Having spent part of her childhood in Colombia and worked in Brazil and Costa Rica, Hannah's ties to Latin America run deep. Hannah is a much valued Travel Expert in our Tailor-made Holidays and Group Tours sales team.
Sally Dodge - Travel Expert
A former Journey Latin America tour leader, Sally spent 7 years working, travelling and living throughout Latin America before returning to the UK to help people arrange their own adventures to this wonderful destination.
Millie Davies - Travel Expert
Having caught the travel bug as a child, Millie has travelled all over Latin America before making her home in Buenos Aires for 3 years.
Sophie Barber - Travel Expert

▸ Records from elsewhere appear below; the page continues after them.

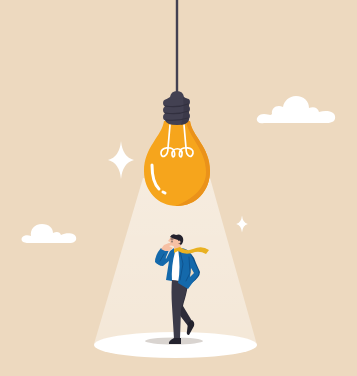
<!DOCTYPE html>
<html lang="en">
<head>
<meta charset="utf-8">
<title>Thinking under the light of an idea</title>
<style>
:root {
  --sand: #edd9bf;
  --white: #ffffff;
  --bulb: #f6a51c;
  --bulb-shade: #ea921a;
  --metal: #434152;
  --metal-dark: #32303f;
  --jacket: #1469ab;
  --jacket-dark: #0d4f88;
  --trousers: #3b3a48;
  --trousers-dark: #2d2c39;
  --hair: #23222d;
  --skin: #f6c0a4;
  --tie: #e9b121;
  --shadow: #d9d4d0;
}
html, body { margin: 0; overflow: hidden; background: var(--sand); }
svg { display: block; width: 357px; height: 376px; }
.white { fill: var(--white); }
.bulb { fill: var(--bulb); }
.bulb-shade { fill: var(--bulb-shade); }
.metal { fill: var(--metal); }
.metal-dark { fill: var(--metal-dark); }
.jacket { fill: var(--jacket); }
.jacket-dark { fill: var(--jacket-dark); }
.trousers { fill: var(--trousers); }
.trousers-dark { fill: var(--trousers-dark); }
.hair { fill: var(--hair); }
.skin { fill: var(--skin); }
.tie { fill: var(--tie); }
.shadow { fill: var(--shadow); }
.line { fill: none; stroke-linecap: round; stroke-linejoin: round; }
.filament { stroke: var(--white); stroke-width: 1.7; }
.glint { stroke: var(--white); stroke-width: 3; }
.fold { stroke: var(--jacket-dark); stroke-width: 0.8; }
.cord { stroke: var(--metal); stroke-width: 2.4; }
.thread { stroke: var(--metal-dark); stroke-width: 1.2; }
.face-line { stroke: var(--hair); stroke-width: 0.8; }
</style>
</head>
<body>
<svg viewBox="0 0 357 376" role="img" aria-label="A man in a blue jacket thinks in the spotlight of a hanging light bulb">
  <defs>
    <linearGradient id="beam-light" x1="0" y1="0" x2="0" y2="1">
      <stop offset="0" stop-color="#fff" stop-opacity="0.5"/>
      <stop offset="1" stop-color="#fff" stop-opacity="0.38"/>
    </linearGradient>
    <path id="sparkle" d="M0-19Q1.500-3 13 0Q1.500 3 0 19Q-1.500 3-13 0Q-1.500-3 0-19Z"/>
    <clipPath id="bulb-clip">
      <path d="M164 121C162 136 144 147 144 171C144 191 158 206 177 206C196 206 210 191 210 171C210 147 192 136 190 121Z"/>
    </clipPath>
  </defs>

  <rect width="357" height="376" fill="var(--sand)"/>

  <g id="clouds" class="white">
    <path d="M258 122C255 119 258 114 264 114C269 114 270 116 272 114C271 108 277 104 283 107C284 101 289 96 296 96C304 96 309 101 309 108C314 106 318 108 319 112C326 110 334 111 335 116C336 121 332 123 327 123H264Q260 124 258 122Z"/>
    <path d="M22 241C20 237 25 234 31 236C30 230 34 224 42 224C49 224 53 228 53 233C57 231 60 232 61 235C67 232 75 233 76 237C77 241 74 243 69 243H29Q24 243 22 241Z"/>
  </g>

  <g id="spotlight">
    <path d="M143 178L94 344A82 11 0 0 0 257 345L210 178Z" fill="url(#beam-light)"/>
    <ellipse class="white" cx="175.500" cy="345" rx="81.500" ry="13"/>
  </g>

  <g id="sparkles" class="white">
    <use href="#sparkle" x="121" y="160"/>
    <use href="#sparkle" transform="translate(242 224) scale(.45)"/>
  </g>

  <g id="light-bulb">
    <path class="line cord" d="M177 0V94"/>
    <g clip-path="url(#bulb-clip)">
      <rect class="bulb" x="143" y="120" width="68" height="88"/>
      <path class="bulb-shade" d="M186 121C189 138 206 150 206 172C206 187 194 199 175 206H212V121Z"/>
    </g>
    <path class="line filament" d="M170 125L168 148C168 157 161 159 161 153C161 147 172 146 174 151C176 157 172 159 172 154C172 147 183 147 182 154C182 159 178 157 180 151C182 146 194 147 193 153C192 159 186 157 186 148L184 125"/>
    <path class="line glint" d="M152 165C152 177 154 184 159 189M163 192L165 193"/>
    <path class="metal" d="M170 97Q171 91 177 91Q183 91 184 97L189 100V120Q188 125 177 125Q166 125 165 120V100Z"/>
    <g class="metal">
      <rect x="163" y="99" width="27" height="7" rx="3.500" transform="rotate(-3 177 102)"/>
      <rect x="163" y="106" width="27" height="7" rx="3.500" transform="rotate(-3 177 109)"/>
      <rect x="163" y="113" width="27" height="7" rx="3.500" transform="rotate(-3 177 116)"/>
    </g>
    <path class="line thread" d="M165 106Q178 108 188 104M165 113Q178 115 188 111M166 120Q178 121 188 118"/>
    <path class="metal-dark" d="M183 97L189 100V119Q188 124 181 125Q185 112 183 97Z" opacity="0.450"/>
  </g>

  <g id="thinking-man">
    <ellipse class="shadow" cx="174" cy="341" rx="29" ry="3.500"/>
    <g id="legs">
      <path class="trousers-dark" d="M176 281L188 283C187 294 184 301 183 306L192 321L188 326L175 309C173 304 174 291 176 281Z"/>
      <path class="hair" d="M188 323L192 320Q195 322 194 326L189 335Q186 335 187 331Z"/>
      <path class="trousers" d="M172 279L187 283C187 293 183 302 181 309L180 339H174L172 306Q171 291 172 279Z"/>
      <path class="hair" d="M174 338H181V344H169Q168 341 174 338Z"/>
    </g>
    <g id="torso">
      <path class="white" d="M172 250L180 247L184 281L172 280Z"/>
      <path class="jacket-dark" d="M184 250Q193 252 196 263L200 272Q200 277 192 283L186 285Z"/>
      <path class="jacket" d="M178 248Q188 247 191 255L198 270Q200 274 196 278L188 289L178 283Q181 268 178 248Z"/>
      <path class="sand" fill="var(--sand)" d="M191 268L194 273L190 277Z"/>
      <path class="jacket" d="M174 248L170 251L166 259L163 253L156 260Q157 266 163 266L169 261L166 280L172 281Q171 266 175 252Z"/>
      <path class="jacket" d="M161 248L169 250L164 262Q159 267 155 262Q155 255 161 248Z"/>
      <path class="line fold" d="M180 251L183 264L180 280M189 257L190 273L186 281M164 254L160 261"/>
    </g>
    <g id="head">
      <path class="skin" d="M174 243L181 244L180 250L174 251Z"/>
      <path class="skin" d="M171 237Q176 233 181 238L181 245Q177 249 173 246L170 245L170 242L168 241Z"/>
      <path class="hair" d="M170 237Q172 233 176 235Q181 233 183 238Q184 242 181 245L178 243L178 240Q174 239 170 237Z"/>
      <circle class="skin" cx="179" cy="242" r="1.500"/>
      <path class="line face-line" d="M171 239L173 239M172 241V242"/>
      <path class="skin" d="M161 249L164 245L169 243Q172 243 172 245L169 246L173 248L169 251L165 251Z"/>
    </g>
    <path class="tie" d="M174 249L180 247Q186 252 193 249Q202 245 209 250L206 254Q199 250 192 253Q184 255 178 251L174 253Z"/>
  </g>
</svg>
</body>
</html>
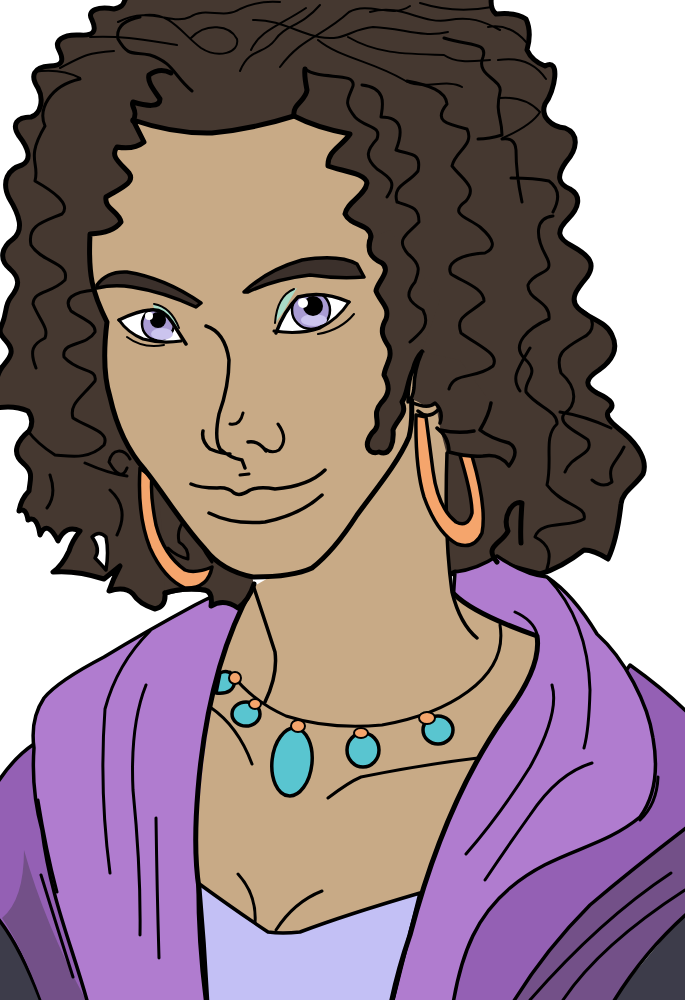
<!DOCTYPE html>
<html lang="en">
<head>
<meta charset="utf-8">
<title>Portrait of a woman in a purple shawl</title>
<style>
:root{--ink:#000;--paper:#fff;--skin:#c8aa86;--hair:#453830;--brow:#3b302b;--shawl:#b07ccf;--shawl-mid:#9460b4;--shawl-dark:#735088;--sleeve:#3d3c4a;--top:#c3c0f5;--gold:#f5a56c;--teal:#59c5d0;--iris:#a99bd3;--iris-light:#cbc4ee;--shadow:#a9dcc8}
html,body{margin:0;background:var(--paper);overflow:hidden}
svg{display:block;width:685px;height:1000px}
path,ellipse,circle{stroke-linecap:round;stroke-linejoin:round}
.outline{stroke:var(--ink);stroke-width:3.5}
.bold{stroke:var(--ink);stroke-width:5}
.line{fill:none;stroke:var(--ink);stroke-width:3}
.fine{fill:none;stroke:var(--ink);stroke-width:2}
.skin{fill:var(--skin)}
.hair{fill:var(--hair)}
.shawl{fill:var(--shawl)}
.shawl-mid{fill:var(--shawl-mid)}
.shawl-dark{fill:var(--shawl-dark)}
.sleeve{fill:var(--sleeve)}
.top{fill:var(--top)}
.gold{fill:var(--gold)}
.teal{fill:var(--teal)}
.white{fill:var(--paper)}
</style>
</head>
<body>
<svg viewBox="0 0 685 1000" role="img" aria-label="Drawn portrait of a woman with curly dark hair, hoop earrings, a turquoise necklace and a purple shawl">
<defs>
<clipPath id="left-eye"><path d="M119 320Q137 311 155 309Q169 315 181 341Q152 344 138 335Q128 330 119 320Z"/></clipPath>
<clipPath id="right-eye"><path d="M276 331Q286 309 298 297Q322 290 349 301Q338 318 320 328Q298 334 276 331Z"/></clipPath>
</defs>

<g id="hair-back">
<path class="hair bold" d="M130 -6C121 0 128 6 114 9C99 6 86 10 92 20C97 31 94 36 80 35C62 34 54 41 59 50C64 60 63 66 50 66C33 67 30 76 38 88C44 99 41 114 31 117C17 117 11 124 19 136C29 149 32 160 22 165C8 169 1 181 9 198C20 216 24 230 13 239C2 247 -2 259 10 269C20 278 20 286 11 297C4 306 8 311 1 327C-4 337 13 342 11 353C9 363 -2 366 -3 380L-3 408Q14 405 28 411Q35 421 29 431C18 440 10 453 24 464C34 473 30 479 29 491Q21 499 19 511Q26 507 28 520Q37 515 40 535Q47 519 58 541Q66 524 80 531Q72 541 69 551Q62 566 53 572Q76 570 104 579L120 566Q113 579 109 591Q125 586 133 594Q139 604 155 609Q166 607 165 593Q184 587 205 590L300 560L430 585L455 572Q476 577 497 562Q516 568 540 574Q561 568 584 550Q594 550 608 559Q617 540 621 504C622 492 635 486 643 474C648 461 638 445 624 433C614 425 605 418 608 412C616 405 612 400 597 393C584 386 585 379 599 370C612 361 619 349 612 335C606 321 590 320 578 308C569 299 577 289 587 277C596 264 590 256 572 246C557 238 556 231 568 219C579 208 582 196 570 189C558 184 556 176 566 162C577 150 580 134 565 128C552 127 540 117 545 104C555 91 561 57 545 66Q532 61 527 50Q532 32 526 19Q516 12 496 14Q489 8 492 -6Z"/>
<path class="white outline" d="M92 537Q99 530 106 537Q109 552 106 570Q99 562 95 558Q101 549 92 537Z"/>
</g>

<g id="clothing">
<path class="sleeve" d="M0 915L48 1000H0ZM612 1000L685 912V1000Z"/>
<path class="shawl-mid outline" d="M-4 785Q13 758 34 744L60 860L92 1004H42Q20 945 -4 916Z"/>
<path class="shawl-dark" d="M24 850Q45 925 88 1004H43Q22 947 2 918Q24 900 24 850Z"/>
<path class="shawl-mid outline" d="M630 665Q665 690 690 715V850Q650 920 540 1004H380L480 880Z"/>
<path class="shawl-dark outline" d="M690 825Q635 867 590 905Q545 950 512 1004H612Q645 950 690 911Z"/>
<path class="line" d="M671 873Q600 920 530 1000M685 890Q600 945 563 1000"/>
<path class="shawl outline" d="M250 586Q218 592 195 605Q145 632 104 657Q58 681 44 698Q30 719 34 748Q31 790 42 830C51 900 72 945 88 1004H208L300 750Z"/>
<path class="shawl outline" d="M455 572Q478 569 497 556Q525 575 547 577C568 591 585 614 597 634C625 659 648 704 653 738C659 772 653 799 640 817C600 850 555 850 510 888C478 915 462 950 453 1004H392L440 800Z"/>
<path class="skin" d="M256 585L300 560L340 480L400 398L436 404L440 428L447 455Q445 520 452 590Q470 613 536 635Q543 667 505 716Q455 790 420 898L300 942H266L198 890Q193 800 216 685Q230 630 256 585Z"/>
<path class="top outline" d="M198 883Q235 910 268 932Q282 934 300 932Q345 915 420 893L392 1004H206Q198 945 198 883Z"/>
<path class="bold" fill="none" d="M252 588C223 640 205 705 198 790Q193 850 199 888Q204 945 207 1004M454 594Q474 614 537 636Q542 667 505 716C456 786 427 870 410 935Q398 970 391 1004"/>
<path class="line" d="M150 631Q117 664 105 709Q99 790 110 873M146 685Q130 725 133 790Q141 870 140 935M156 818Q157 890 159 958M38 800Q46 850 57 892M41 875Q58 930 73 977M515 612Q533 620 537 634M547 577Q588 620 590 690Q589 730 584 748M552 685Q560 713 530 767Q500 815 466 854M592 763Q558 773 530 815Q505 850 485 880M658 777Q657 804 640 820"/>
</g>

<g id="neck">
<path class="outline" fill="none" d="M447 453Q444 535 452 592Q460 624 477 638M254 588Q268 630 275 652Q278 675 265 702"/>
<path class="line" d="M210 707Q238 726 252 764M328 798Q349 782 361 777Q420 765 478 758M238 874Q257 895 255 923M276 930Q294 902 322 891"/>
</g>

<g id="necklace">
<path class="line" d="M230 672Q252 701 286 716Q330 730 382 725C445 714 509 680 500 625"/>
<path class="teal outline" d="M220 673Q230 668 235 680Q234 695 216 693Z"/>
<ellipse class="teal outline" cx="246" cy="714" rx="14" ry="12"/>
<ellipse class="teal outline" cx="292" cy="762" rx="20" ry="34" transform="rotate(6 292 762)"/>
<ellipse class="teal outline" cx="363" cy="750" rx="16" ry="17"/>
<ellipse class="teal outline" cx="438" cy="730" rx="15" ry="14"/>
<g class="gold" stroke="#000" stroke-width="2"><ellipse cx="235" cy="678" rx="6" ry="6"/><ellipse cx="255" cy="704" rx="6" ry="5"/><ellipse cx="298" cy="726" rx="7" ry="6"/><ellipse cx="361" cy="733" rx="7" ry="5"/><ellipse cx="427" cy="718" rx="8" ry="6"/></g>
</g>

<g id="hair-tip-left">
<path class="hair" d="M160 500L250 570L254 584Q249 600 238 608Q224 598 211 606Q213 592 205 590L165 593Z"/>
<path class="bold" fill="none" d="M165 593Q184 587 205 590Q213 592 211 606Q224 598 238 608Q249 600 254 584"/>
</g>

<g id="earring-left">
<path class="gold outline" d="M140 468Q137 515 150 548Q164 579 185 588Q208 589 212 567Q195 574 185 570Q164 555 156 525Q150 495 152 477Z"/>
<path class="line" d="M188 517Q176 527 179 542Q189 548 188 559Q176 556 168 548M196 528Q199 545 212 562"/>
</g>

<g id="face">
<path class="skin bold" d="M133 120Q174 134 212 133Q253 129 294 116Q317 128 350 134C342 146 327 151 328 166C341 171 366 173 367 183C365 196 347 202 345 214C351 227 370 223 371 237C366 248 371 257 384 262L390 290L410 380Q414 418 409 437C398 463 376 489 357 515Q334 551 312 568Q293 577 253 577Q222 571 205 549C181 523 165 495 145 470Q120 442 110 397C103 374 104 346 107 322C92 292 88 275 90 234Q113 233 121 222C119 211 104 209 106 197C119 189 136 183 129 173C119 162 110 156 117 147Q134 150 144 142Z"/>
</g>

<g id="side-lock">
<path class="hair" d="M371 237C367 250 369 257 382 263C392 271 377 282 376 291C380 302 390 307 386 319C379 331 383 338 389 347C393 359 385 365 384 375C390 386 390 394 381 403C370 416 384 423 372 433C362 447 370 455 379 452C391 457 394 441 393 430C397 419 408 414 402 402C408 393 407 382 413 370Q416 358 422 352L440 300L390 230Z"/>
<path class="bold" fill="none" d="M371 237C367 250 369 257 382 263C392 271 377 282 376 291C380 302 390 307 386 319C379 331 383 338 389 347C393 359 385 365 384 375C390 386 390 394 381 403C370 416 384 423 372 433C362 447 370 455 379 452C391 457 394 441 393 430C397 419 408 414 402 402C408 393 407 382 413 370Q416 358 422 352"/>
</g>

<g id="earring-right">
<path class="gold outline" d="M416 415Q415 467 424 497Q437 533 457 544Q474 550 482 533Q487 507 472 456L459 452Q472 494 472 513Q468 528 456 522Q438 508 433 471Q429 440 426 417Z"/>
<path class="hair" d="M422 352L412 398Q428 410 435 403L441 425L450 452Q466 457 483 456Q500 453 510 462Q511 446 480 430L491 403L460 360Z"/>
<path class="skin outline" d="M422 352Q408 371 408 402Q413 398 414 388Q414 370 422 352Z"/>
<path class="outline" fill="none" d="M411 402Q428 410 435 403Q444 411 440 423M418 411Q428 420 438 410M437 428Q449 437 449 452Q466 457 483 456Q500 453 509 466Q521 450 509 443Q490 438 480 430Q489 415 491 403M440 430Q458 434 474 431"/>
</g>

<g id="eyes">
<path class="white" d="M119 320Q137 311 155 309Q169 315 181 341Q152 344 138 335Q128 330 119 320ZM276 331Q286 309 298 297Q322 290 349 301Q338 318 320 328Q298 334 276 331Z"/>
<path fill="var(--shadow)" d="M153 304Q174 308 180 334L172 322Q164 310 154 309ZM276 322Q278 293 297 288Q289 301 284 311Z"/>
<g clip-path="url(#left-eye)"><circle cx="158" cy="324" r="16" fill="var(--iris)" stroke="#000" stroke-width="2.5"/><ellipse cx="162" cy="334" rx="11" ry="6" fill="var(--iris-light)"/><circle cx="158" cy="320" r="8"/><circle class="white" cx="149" cy="316" r="4"/></g>
<g clip-path="url(#right-eye)"><circle cx="311" cy="310" r="19" fill="var(--iris)" stroke="#000" stroke-width="2.5"/><ellipse cx="314" cy="320" rx="13" ry="6" fill="var(--iris-light)"/><circle cx="313" cy="306" r="10"/><circle class="white" cx="303" cy="303" r="5"/></g>
<path class="outline" fill="none" d="M119 320Q137 311 150 310Q163 308 172 322L186 344M276 333Q284 311 298 297Q322 290 349 302"/>
<path class="line" d="M119 320Q128 333 143 339Q161 344 181 341M274 331Q300 335 320 328Q338 319 349 302"/>
<path class="fine" d="M154 304Q171 307 179 328M275 323Q277 296 294 289M127 337Q143 349 164 345M318 334Q341 330 354 314"/>
<path class="outline" fill="var(--brow)" d="M97 285Q107 271 127 272Q165 278 201 303L196 307Q164 292 132 287Q114 284 97 288ZM244 292Q267 270 302 260Q339 254 357 264L364 277Q338 279 310 275Q275 279 248 292Z"/>
</g>

<g id="nose-and-mouth">
<path class="outline" fill="none" d="M206 326Q225 332 229 360Q229 386 219 414Q214 439 220 449Q230 458 242 460L245 468M203 431Q201 441 210 449Q222 454 230 454M248 442Q258 440 266 451"/>
<path class="line" d="M278 424Q289 439 279 450Q272 454 265 449M230 424Q240 426 243 413M240 475L249 474"/>
<path class="outline" fill="none" d="M191 484Q200 488 217 488Q228 487 234 493Q240 497 250 490Q260 486 275 489Q309 486 325 470M209 513Q233 525 265 522Q300 515 322 495"/>
</g>

<g id="curls">
<path class="bold" fill="none" d="M133 121C139 110 130 107 133 102C146 106 160 108 160 99C154 90 147 82 149 75Q160 67 171 73M294 116C292 104 306 101 307 90Q304 75 305 69M497 562C483 546 502 544 508 531C502 516 513 500 522 503Q520 528 521 543"/>
<path class="line" d="M192 91C173 75 174 63 150 55C133 51 129 58 118 39Q115 22 140 17M80 79C49 86 38 110 45 126C25 160 40 162 35 181C51 190 72 204 62 214C43 222 27 225 31 245C42 263 70 262 65 280C51 294 34 290 33 304C40 321 49 328 45 338C33 344 29 350 36 368M95 290C72 292 63 299 71 311C83 319 96 323 95 332C86 347 61 341 64 357C78 373 98 368 95 381C81 398 69 404 73 418C91 429 110 432 104 445C89 460 70 456 55 455C41 446 33 438 28 431M130 459C124 448 112 448 109 462Q121 483 127 468M127 476Q110 474 85 463M110 490Q130 508 117 535M50 475Q57 495 47 508"/>
<path class="line" d="M305 69C320 81 356 71 353 86C348 100 343 102 355 117C365 128 382 125 377 139C367 150 364 157 377 169C391 178 397 183 387 197M362 85C389 88 382 108 381 117C403 117 403 132 396 150C410 155 422 152 418 171C408 184 392 185 397 202C413 207 419 208 419 222C407 235 395 239 408 254C423 266 418 273 415 282C405 294 407 301 423 310C431 326 420 333 410 342M407 81C429 85 446 91 447 104C433 121 446 124 467 129C475 145 455 151 452 166C463 180 478 187 466 201C448 214 467 217 480 227C495 240 496 248 485 253C463 254 445 262 451 274C463 282 484 288 484 301C468 315 455 316 461 333C480 347 500 354 493 366C475 380 454 371 449 389"/>
<path class="line" d="M444 38C469 46 488 42 483 57C475 76 503 79 500 92C495 114 502 117 502 135Q489 139 478 139M502 139Q515 137 516 150Q516 174 522 202M511 178Q535 178 549 181Q564 192 553 212M553 216C535 218 535 236 546 256C557 276 535 269 528 285C527 300 551 301 549 319C528 328 510 345 525 359C541 374 524 379 526 392C537 407 558 411 557 424C543 437 553 459 547 485C561 505 588 506 584 519C569 528 540 520 535 537C551 545 551 556 547 569M578 308C598 317 595 332 582 338C563 349 555 354 561 373C579 389 576 406 564 414C557 424 579 433 588 440C595 455 571 455 565 472M560 412Q585 416 611 428M624 447C616 464 607 465 612 482Q603 489 592 480M530 348C517 370 511 378 520 391"/>
<path class="fine" d="M118 22C150 5 171 26 190 17C206 6 223 20 240 9Q260 0 280 2M145 15C171 12 182 34 201 48C218 59 240 53 237 39C230 25 206 22 191 38M60 68C86 54 89 53 114 51M90 37C126 35 155 42 177 45M34 72Q60 68 80 78M251 50C260 30 281 25 306 8M240 71C250 47 264 55 275 40C285 25 301 27 320 5M280 67C302 37 322 37 349 12C370 1 391 19 410 6M253 20C279 19 300 34 319 37C345 42 350 29 373 27C403 28 421 38 448 32M348 37C375 53 401 54 444 55C457 64 474 61 490 60M370 12C403 3 421 25 449 20C470 16 483 21 500 30M318 40C340 58 372 61 404 80C420 91 447 78 462 87M488 27Q510 23 527 43M498 60Q530 55 546 79M500 98Q525 96 540 112Q532 125 503 138M420 3Q455 14 492 7"/>
</g>
</svg>
</body>
</html>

Sophie lived in Chile before joining us and has travelled extensively across Latin America, from Mexico to the furthest tip of Patagonia and beyond to Antarctica.
Carrie Gallagher - Travel Expert
A former JLA tour leader, Carrie brings a wealth of on-the-ground experience to our London-based Tailor-made and Group Tours department.
Heloise Buxton - Travel Expert
Heloise started her Latin American journey as an exchange student in Santiago, Chile. With extended summer holidays this was the perfect opportunity to backpack through Bolivia, Peru, Argentina and Brazil.